Following the adoption of a neo-liberal economic policy, Mexico in the past two decades has seen a new dilemma of increasing labour insecurity emerge in addition to the old one of endemic poverty caused by underdevelopment and heightened inequality. Mexico's social policy has been reduced to safeguarding the protection of workers in the formal sector, as well as providing assistance to those most vulnerable and a slight reduction in levels of destitution. But with the partial privatization of the retirement system and the consolidation of the programmes providing assistance, this social policy has largely become segmented.

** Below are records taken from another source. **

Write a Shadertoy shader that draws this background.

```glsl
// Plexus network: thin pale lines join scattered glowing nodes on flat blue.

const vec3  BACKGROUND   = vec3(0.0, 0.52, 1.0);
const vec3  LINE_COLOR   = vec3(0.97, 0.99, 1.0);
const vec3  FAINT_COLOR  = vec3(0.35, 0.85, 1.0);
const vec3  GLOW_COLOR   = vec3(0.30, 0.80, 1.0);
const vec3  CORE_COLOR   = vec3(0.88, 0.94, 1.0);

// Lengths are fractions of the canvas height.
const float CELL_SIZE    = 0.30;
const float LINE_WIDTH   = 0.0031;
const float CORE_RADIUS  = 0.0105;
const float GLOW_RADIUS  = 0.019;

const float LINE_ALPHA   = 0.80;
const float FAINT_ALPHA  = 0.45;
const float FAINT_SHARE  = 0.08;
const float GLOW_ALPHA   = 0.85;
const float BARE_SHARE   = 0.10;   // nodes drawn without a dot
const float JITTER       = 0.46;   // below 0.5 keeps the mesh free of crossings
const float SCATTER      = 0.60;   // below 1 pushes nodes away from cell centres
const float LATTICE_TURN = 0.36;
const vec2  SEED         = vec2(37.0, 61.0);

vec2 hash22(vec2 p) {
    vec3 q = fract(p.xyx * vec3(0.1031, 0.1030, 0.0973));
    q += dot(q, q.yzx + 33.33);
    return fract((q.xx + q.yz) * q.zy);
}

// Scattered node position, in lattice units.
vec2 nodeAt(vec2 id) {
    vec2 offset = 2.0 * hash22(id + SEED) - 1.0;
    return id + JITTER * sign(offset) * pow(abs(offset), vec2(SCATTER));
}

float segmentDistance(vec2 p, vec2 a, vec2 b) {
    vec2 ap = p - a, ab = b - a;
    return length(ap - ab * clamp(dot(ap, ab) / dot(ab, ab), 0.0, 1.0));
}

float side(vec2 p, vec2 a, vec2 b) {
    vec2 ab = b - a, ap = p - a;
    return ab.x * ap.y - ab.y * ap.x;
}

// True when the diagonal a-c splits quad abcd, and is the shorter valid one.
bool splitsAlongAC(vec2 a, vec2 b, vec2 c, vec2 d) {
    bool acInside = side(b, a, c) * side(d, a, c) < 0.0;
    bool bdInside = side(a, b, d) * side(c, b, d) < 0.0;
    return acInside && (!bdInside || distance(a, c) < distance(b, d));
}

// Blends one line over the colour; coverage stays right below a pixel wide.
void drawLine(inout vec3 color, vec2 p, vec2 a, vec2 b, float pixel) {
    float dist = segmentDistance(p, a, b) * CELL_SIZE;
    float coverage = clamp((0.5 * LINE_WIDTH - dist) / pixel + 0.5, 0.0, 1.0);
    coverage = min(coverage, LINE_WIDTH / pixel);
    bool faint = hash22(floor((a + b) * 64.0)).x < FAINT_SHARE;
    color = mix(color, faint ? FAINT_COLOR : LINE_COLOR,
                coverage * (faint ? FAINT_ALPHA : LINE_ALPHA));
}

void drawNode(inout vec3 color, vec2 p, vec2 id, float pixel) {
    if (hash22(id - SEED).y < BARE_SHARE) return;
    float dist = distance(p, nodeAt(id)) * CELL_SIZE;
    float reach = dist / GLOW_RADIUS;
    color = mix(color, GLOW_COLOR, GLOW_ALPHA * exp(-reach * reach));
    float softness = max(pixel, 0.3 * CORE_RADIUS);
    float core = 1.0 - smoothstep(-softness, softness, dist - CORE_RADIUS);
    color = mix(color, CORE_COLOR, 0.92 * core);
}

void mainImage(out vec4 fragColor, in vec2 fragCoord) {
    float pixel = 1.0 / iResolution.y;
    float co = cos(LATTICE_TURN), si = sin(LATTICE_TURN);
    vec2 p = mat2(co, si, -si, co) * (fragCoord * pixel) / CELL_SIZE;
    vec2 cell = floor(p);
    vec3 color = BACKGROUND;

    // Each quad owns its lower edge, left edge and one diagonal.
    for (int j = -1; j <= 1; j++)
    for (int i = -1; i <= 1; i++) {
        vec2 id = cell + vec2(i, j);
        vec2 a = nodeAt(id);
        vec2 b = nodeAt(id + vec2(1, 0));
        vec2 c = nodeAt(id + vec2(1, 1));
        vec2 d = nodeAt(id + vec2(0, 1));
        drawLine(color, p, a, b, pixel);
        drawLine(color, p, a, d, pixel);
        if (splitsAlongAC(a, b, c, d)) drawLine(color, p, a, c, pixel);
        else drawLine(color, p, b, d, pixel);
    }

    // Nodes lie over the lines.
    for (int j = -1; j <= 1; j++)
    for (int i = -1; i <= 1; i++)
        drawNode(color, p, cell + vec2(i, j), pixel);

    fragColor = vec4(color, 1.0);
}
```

At the same time, the provision of welfare has increasingly been delegated to market mechanisms that substitute development and the priorities of the elite, further exacerbating fragmentation. Mexico's social policy is becoming entrenched in a framework of corporatist relations. In short, the consolidation of benefits and an authentic social citizenship capable of counterbalancing the increasing societal insecurity and reinforcing its fragile cohesion has not been secured.
Dautrey, P. (2013). Precariedad de la sociedad, segmentación de la política social: El caso de México. European Review of Latin American and Caribbean Studies, 94, 25–42. https://doi.org/10.18352/erlacs.8391